While the world continues to struggle with the coronavirus outbreak, Apple, which has been criticized for years for not spending enough of its cash on acquisitions, is starting to flex that muscle and make some purchases.
In just the past week, Apple has closed in on three acquisitions. The company kicked off last week's buying spree with the acquisition of DarkSky, a popular weather app that has been widely viewed as the best weather app in the industry. After the acquisition, Apple promptly shuttered potential new Android users' access to the app by removing it from the Google Play marketplace.
On Friday, Bloomberg reported Apple had quietly acquired another startup, called Voysis, which uses artificial intelligence to improve digital voice assistant performance in shopping apps. It's unclear what Apple might want with the company, but suffice it to say the technology will likely play a role in improving Apple's virtual assistant Siri.
Now Apple is reportedly acquiring NextVR, a company that has been combining virtual reality and live events to create a more engaging entertainment experience, according to 9to5Mac. As of this writing, that acquisition hasn't been confirmed, but most experts say the possible $100 million deal is all but done.
Either way, Apple is clearly looking to spend. And why not? The company has been patiently waiting for an opportunity to use its massive cash hoard to grow its business, and that time may have finally come.

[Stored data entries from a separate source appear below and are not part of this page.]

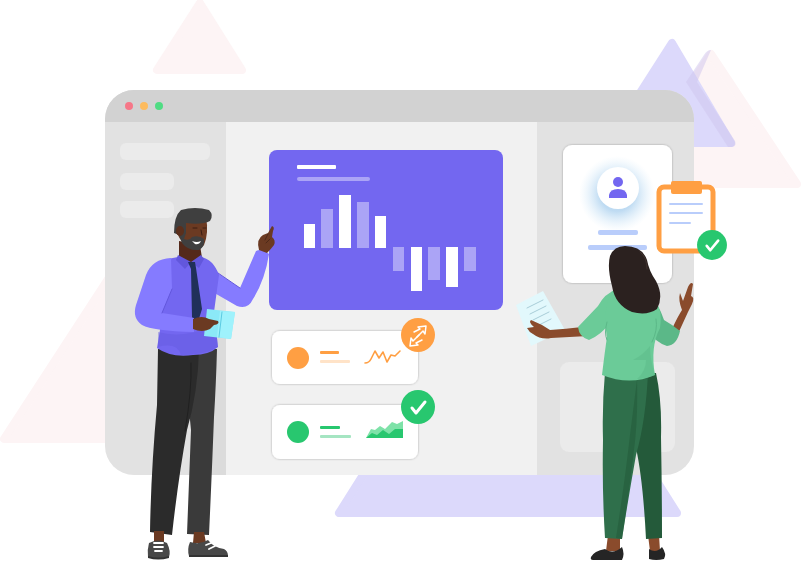
<!DOCTYPE html>
<html lang="en">
<head>
<meta charset="utf-8">
<title>Team reviewing a dashboard</title>
<style>
:root{
  --violet:#7367f0; --violet-light:#857bff; --violet-dark:#6257dc; --violet-pale:#aba4f6; --lavender:#dcd9fb;
  --pink:#fdf4f5; --green:#28c76f; --green-pale:#a5e5c2; --green-area:#7ee2a8;
  --orange:#ff9f43; --orange-pale:#ffe3c8; --blue-pale:#b9cdfb;
  --panel:#f1f1f1; --side:#e2e2e2; --bar:#d2d2d2; --block:#ebebeb;
  --skin-man:#6b3a22; --skin-woman:#8a4b2c; --hair-man:#3f3f3f; --hair-woman:#2b211f;
  --trouser:#2b2b2b; --trouser-light:#3a3a3a; --navy:#20305a;
  --mint:#6bcb98; --mint-dark:#5bb888; --forest:#2f6f4b; --forest-dark:#245a3a;
}
html,body{margin:0;padding:0;background:#fff;overflow:hidden}
svg{display:block;width:801px;height:561px}
.round{stroke-linejoin:round;stroke-linecap:round}
.line{fill:none;stroke-linecap:round;stroke-linejoin:round}
</style>
</head>
<body>
<svg viewBox="0 0 801 561" role="img" aria-label="Two people presenting a dashboard with charts and a checklist">
  <defs>
    <clipPath id="window-shape"><rect x="105" y="90" width="589" height="385" rx="29"/></clipPath>
    <radialGradient id="avatar-glow">
      <stop offset="0.45" stop-color="#a9cfee" stop-opacity="0.75"/>
      <stop offset="1" stop-color="#d5ebfa" stop-opacity="0"/>
    </radialGradient>
    <filter id="soft-shadow" x="-20%" y="-20%" width="140%" height="140%">
      <feDropShadow dx="0" dy="0" stdDeviation="0.8" flood-color="#000" flood-opacity="0.3"/>
    </filter>
    <g id="check-badge">
      <circle r="17" fill="var(--green)"/>
      <path class="line" d="M-6 1L-2 6L7 -5" stroke="#fff" stroke-width="3"/>
    </g>
  </defs>

  <g id="background-triangles" class="round" stroke-width="8">
    <path d="M200 3L157 70H242Z" fill="var(--pink)" stroke="var(--pink)"/>
    <path d="M112 273L4 439H220Z" fill="var(--pink)" stroke="var(--pink)"/>
    <path d="M711 54L625 184H797Z" fill="var(--pink)" stroke="var(--pink)"/>
    <path d="M672 43L608 143H731Z" fill="var(--lavender)" stroke="var(--lavender)"/>
    <path d="M711 50Q707 50 704 55L686 82L728 147H732Q737 146 735 141L697 82Z" fill="#cfc6ee" opacity="0.5"/>
    <path d="M508 245L339 513H677Z" fill="var(--lavender)" stroke="var(--lavender)"/>
  </g>

  <g id="browser-window" clip-path="url(#window-shape)">
    <rect x="105" y="90" width="589" height="385" fill="var(--side)"/>
    <rect x="226" y="122" width="311" height="353" fill="var(--panel)"/>
    <rect x="105" y="90" width="589" height="32" fill="var(--bar)"/>
    <circle cx="129" cy="106" r="4" fill="#f67788"/>
    <circle cx="144" cy="106" r="4" fill="#fdbb5e"/>
    <circle cx="159" cy="106" r="4" fill="#50dc83"/>
    <g fill="var(--block)">
      <rect x="120" y="143" width="90" height="17" rx="6"/>
      <rect x="120" y="173" width="54" height="17" rx="6"/>
      <rect x="120" y="201" width="54" height="17" rx="6"/>
      <rect x="560" y="362" width="115" height="90" rx="9"/>
    </g>
    <path d="M202 335H226V475H202Z" fill="#d6d6d6" opacity="0.5"/>
  </g>

  <g id="bar-chart-card">
    <rect x="269" y="150" width="234" height="160" rx="8" fill="var(--violet)"/>
    <rect x="297" y="165" width="39" height="4" rx="1" fill="#fff"/>
    <rect x="297" y="177" width="73" height="4" rx="2" fill="var(--violet-pale)"/>
    <g fill="#fff">
      <rect x="304" y="224" width="11" height="24"/>
      <rect x="339" y="195" width="12" height="53"/>
      <rect x="375" y="216" width="11" height="32"/>
      <rect x="411" y="247" width="11" height="44"/>
      <rect x="446" y="247" width="12" height="40"/>
    </g>
    <g fill="var(--violet-pale)">
      <rect x="321" y="209" width="12" height="39"/>
      <rect x="357" y="202" width="12" height="46"/>
      <rect x="393" y="247" width="11" height="24"/>
      <rect x="428" y="247" width="12" height="33"/>
      <rect x="464" y="247" width="12" height="24"/>
    </g>
  </g>

  <g id="line-chart-card">
    <rect x="272" y="331" width="146" height="53" rx="8" fill="#fff" filter="url(#soft-shadow)"/>
    <circle cx="298" cy="358" r="11" fill="var(--orange)"/>
    <rect x="320" y="351" width="19" height="3" rx="1" fill="var(--orange)"/>
    <rect x="320" y="360" width="30" height="3" rx="1" fill="var(--orange-pale)"/>
    <path class="line" d="M365 363Q369 363 371 359L375 351L379 358L383 352L387 362L391 355L395 356L400 351" stroke="var(--orange)" stroke-width="1.6"/>
    <circle cx="418" cy="335" r="17" fill="var(--orange)"/>
    <g class="line" stroke="#fff" stroke-width="1.5">
      <path id="arrow" d="M414 332L420 329L418 327L426 326L425 334L423 331L417 337"/>
      <use href="#arrow" transform="rotate(180 418 336)"/>
    </g>
  </g>

  <g id="area-chart-card">
    <rect x="272" y="405" width="146" height="54" rx="8" fill="#fff" filter="url(#soft-shadow)"/>
    <circle cx="298" cy="432" r="11" fill="var(--green)"/>
    <rect x="320" y="426" width="20" height="3" rx="1" fill="var(--green)"/>
    <rect x="320" y="435" width="31" height="3" rx="1" fill="var(--green-pale)"/>
    <path d="M366 438L371 429L375 430L380 426L385 429L392 422L397 424L403 421V438Z" fill="var(--green-area)"/>
    <path d="M366 438L372 433L377 435L383 430L389 434L395 429L403 429V438Z" fill="var(--green)"/>
    <use href="#check-badge" x="418" y="407"/>
  </g>

  <g id="profile-card">
    <rect x="563" y="145" width="109" height="138" rx="9" fill="#fff" filter="url(#soft-shadow)"/>
    <circle cx="617" cy="194" r="38" fill="url(#avatar-glow)"/>
    <circle cx="618" cy="188" r="21" fill="#fff"/>
    <circle cx="618" cy="182" r="5" fill="var(--violet)"/>
    <path d="M609 198V195Q610 189 618 189T627 195V198Z" fill="var(--violet)"/>
    <rect x="598" y="230" width="40" height="5" rx="2" fill="var(--blue-pale)"/>
    <rect x="588" y="245" width="59" height="5" rx="2" fill="var(--blue-pale)"/>
  </g>

  <g id="clipboard">
    <rect x="659" y="187" width="54" height="64" rx="5" fill="#fff" stroke="var(--orange)" stroke-width="5"/>
    <rect x="671" y="181" width="31" height="13" rx="2" fill="var(--orange)"/>
    <path class="line" d="M670 204H702M670 213H702M670 223H690" stroke="var(--blue-pale)" stroke-width="2"/>
    <use href="#check-badge" transform="translate(712 245) scale(0.88)"/>
  </g>

  <g id="man">
    <g id="man-legs">
      <path d="M183 349H217Q216 385 214 417Q212 470 209 535L187 534L191 430Z" fill="var(--trouser-light)"/>
      <path d="M158 349H199Q198 392 187 430Q178 480 172 535L150 532Q151 470 157 405Z" fill="var(--trouser)"/>
      <path d="M191 363Q192 390 185 431" class="line" stroke="#202020"/>
    </g>
    <g id="man-shoes">
      <path d="M154 531H164V543H154ZM194 532H204L206 543H193Z" fill="var(--skin-man)"/>
      <path d="M149 543Q158 538 167 543Q171 551 169 557Q158 561 148 557Q147 550 149 543Z" fill="#484848"/>
      <path d="M190 542Q200 545 208 540Q214 548 224 549Q228 551 228 556H189Q187 549 190 542Z" fill="#484848"/>
      <path class="line" d="M154 543H163M154 547H163M155 551H162M206 545L211 543M209 549L215 546" stroke="#fff" stroke-width="1.8"/>
      <path d="M148 556Q158 559 169 556V558Q158 561 148 558ZM189 555H228V557H189Z" fill="#333"/>
    </g>
    <g id="man-pointing-arm">
      <path d="M201 259Q211 262 219 274L240 288L256 251Q262 248 269 254Q265 280 253 299Q248 310 237 306L211 291Z" fill="var(--violet-light)"/>
      <path d="M218 273L240 288" class="line" stroke="var(--violet-dark)"/>
      <path d="M259 250Q256 239 263 235L268 233L272 226Q275 227 273 231L272 237Q276 240 274 245Q271 249 267 253Z" fill="var(--skin-man)"/>
      <path class="line" d="M268 234L265 240M270 239L266 243" stroke="#4e2918"/>
    </g>
    <path id="man-shirt" d="M178 257Q164 259 157 265L160 330L157 348Q171 358 193 355Q209 355 218 347L214 312L219 275Q213 259 201 257Z" fill="var(--violet)"/>
    <path d="M158 332Q180 338 206 329L215 320L218 347Q205 355 181 355Q177 342 158 347Z" fill="var(--violet-dark)" opacity="0.4"/>
    <path id="man-neck" d="M179 241L200 245L202 258L191 264L179 257Z" fill="#54291a"/>
    <path d="M178 255L191 262L185 269L176 260ZM201 255L191 262L199 268L204 259Z" fill="var(--violet-dark)"/>
    <path id="tie" d="M188 262H195L196 268L202 309L197 325L192 317L191 269Z" fill="var(--navy)"/>
    <g id="man-holding-arm">
      <path d="M171 258Q152 259 146 275L136 305Q132 318 142 325Q153 331 194 332V318L162 313L172 289Z" fill="var(--violet-light)"/>
      <path d="M162 313L172 289" class="line" stroke="var(--violet-dark)"/>
      <path d="M207 309L235 312L231 339L204 336Z" fill="#8be9f7"/>
      <path d="M220 311L217 337L231 339L235 312Z" fill="#9ff2fc"/>
      <path d="M222 312L219 337" class="line" stroke="#5ccbe2"/>
      <path d="M193 319Q202 315 209 319L218 321Q220 324 214 325L210 329Q202 333 193 329Z" fill="var(--skin-man)"/>
    </g>
    <g id="man-head">
      <path d="M177 217H206Q209 233 204 245Q199 251 190 248Q181 243 177 233Z" fill="var(--skin-man)"/>
      <path d="M174 233Q174 216 181 210Q195 206 209 210Q214 215 210 221Q202 225 186 223V233L184 239Q190 241 192 237Q199 235 204 239Q205 247 199 250Q188 251 182 243L179 235Z" fill="var(--hair-man)"/>
      <path d="M192 241Q197 243 201 241Q199 245 195 244Z" fill="#fff"/>
      <ellipse cx="180" cy="231" rx="4" ry="5" fill="#5b2f1c"/>
      <path class="line" d="M193 228H197M203 228H206M201 230L202 235" stroke="#3a1d12"/>
    </g>
  </g>

  <g id="woman">
    <g id="paper">
      <path d="M516 305L543 291L565 330L531 346Z" fill="#e2f8fc"/>
      <path class="line" d="M527 308L543 300M530 314L546 306M533 320L549 312M537 326L551 319" stroke="#a9cdd8"/>
    </g>
    <g id="woman-feet">
      <path d="M608 535H620V551H606ZM648 535H659L660 551H650Z" fill="var(--skin-woman)"/>
      <path d="M591 557Q594 551 605 549Q613 555 622 547Q625 554 622 560H593Q590 560 591 557Z" fill="#252525"/>
      <path d="M649 549Q656 554 662 547Q667 554 664 559Q656 561 649 559Z" fill="#252525"/>
    </g>
    <g id="woman-trousers">
      <path d="M622 373H656Q662 400 661 437Q662 490 662 538L646 539Q643 480 636 448Z" fill="var(--forest-dark)"/>
      <path d="M605 372H648Q646 420 636 455Q628 500 622 539L605 538Q602 490 603 440Q602 405 605 372Z" fill="var(--forest)"/>
      <path d="M637 380Q638 420 634 450Q628 500 622 539L616 538Q625 480 630 435Z" fill="var(--forest-dark)" opacity="0.55"/>
    </g>
    <g id="woman-right-arm">
      <path d="M672 329Q678 316 682 310Q678 300 680 293L683 301L688 287Q691 281 693 284L691 296Q695 297 692 304L688 312L677 336Z" fill="var(--skin-woman)"/>
      <path d="M650 298Q658 302 664 320L672 325L680 331Q677 345 667 346Q655 342 647 330Z" fill="var(--mint-dark)"/>
    </g>
    <g id="woman-left-arm">
      <path d="M582 327Q566 329 550 330L542 325L531 320Q528 322 534 327L527 328Q529 332 533 334Q541 340 551 338L588 336Z" fill="var(--skin-woman)"/>
      <path d="M616 290Q605 293 598 306L578 327Q579 337 589 340Q601 335 611 322Z" fill="var(--mint)"/>
    </g>
    <path id="woman-top" d="M612 291Q634 286 654 300Q663 309 660 328Q650 347 655 375Q630 386 602 375Q605 350 607 337Q602 310 612 291Z" fill="var(--mint)"/>
    <path d="M607 322Q604 333 607 340M656 319Q658 330 652 342" class="line" stroke="var(--mint-dark)"/>
    <path d="M633 360Q643 355 650 346Q650 360 655 375Q645 379 637 379Q646 371 646 360Z" fill="var(--mint-dark)" opacity="0.45"/>
    <path id="woman-hair" d="M610 256Q614 246 625 246Q642 246 647 260Q649 271 656 281Q664 296 657 309Q647 316 632 312Q615 305 612 286Q607 267 610 256Z" fill="var(--hair-woman)"/>
    <path d="M640 252Q647 257 647 269" class="line" stroke="#40322e"/>
  </g>
</svg>
</body>
</html>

Indeed, over the past several years, analysts, market watchers, and pundits have all questioned why Apple hasn't made big acquisitions. A slew of possible buys have been touted, ranging from a major film studio to some of Apple's biggest competitors. And yet, Apple has been surprisingly patient with its $200 billion cash hoard.
Sure, it acquired Intel's chip business and a variety of startups in recent years, but it's continued to put cash in the bank without any blockbuster acquisitions.
With the coronavirus outbreak throwing world economies into turmoil, and with no certainty about how things will shape up when the threat subsides, Apple now has the unique opportunity to capitalize. And with the economy pushing valuations down and creating more motivated sellers, Apple can buy companies for pennies on the dollar.
Of course, the notoriously secretive Apple isn't talking about its plans, and there's reason to believe it may let the dust settle a bit before it continues its acquisition spree.
But I don't see a better opportunity than now for Apple to pounce. With more than enough cash in the bank and plenty of companies seeking help, Apple can be the company to provide some of them with a major acquisition or a cash infusion.
At this point, a handful of companies are out of Apple's price range. Apple knows it, and those companies know it. And that's precisely why Apple's 2020 and 2021 could be remembered as the years the company transformed its business through acquisitions and fundamentally prepared itself for a world where the iPhone will no longer be its most important focus.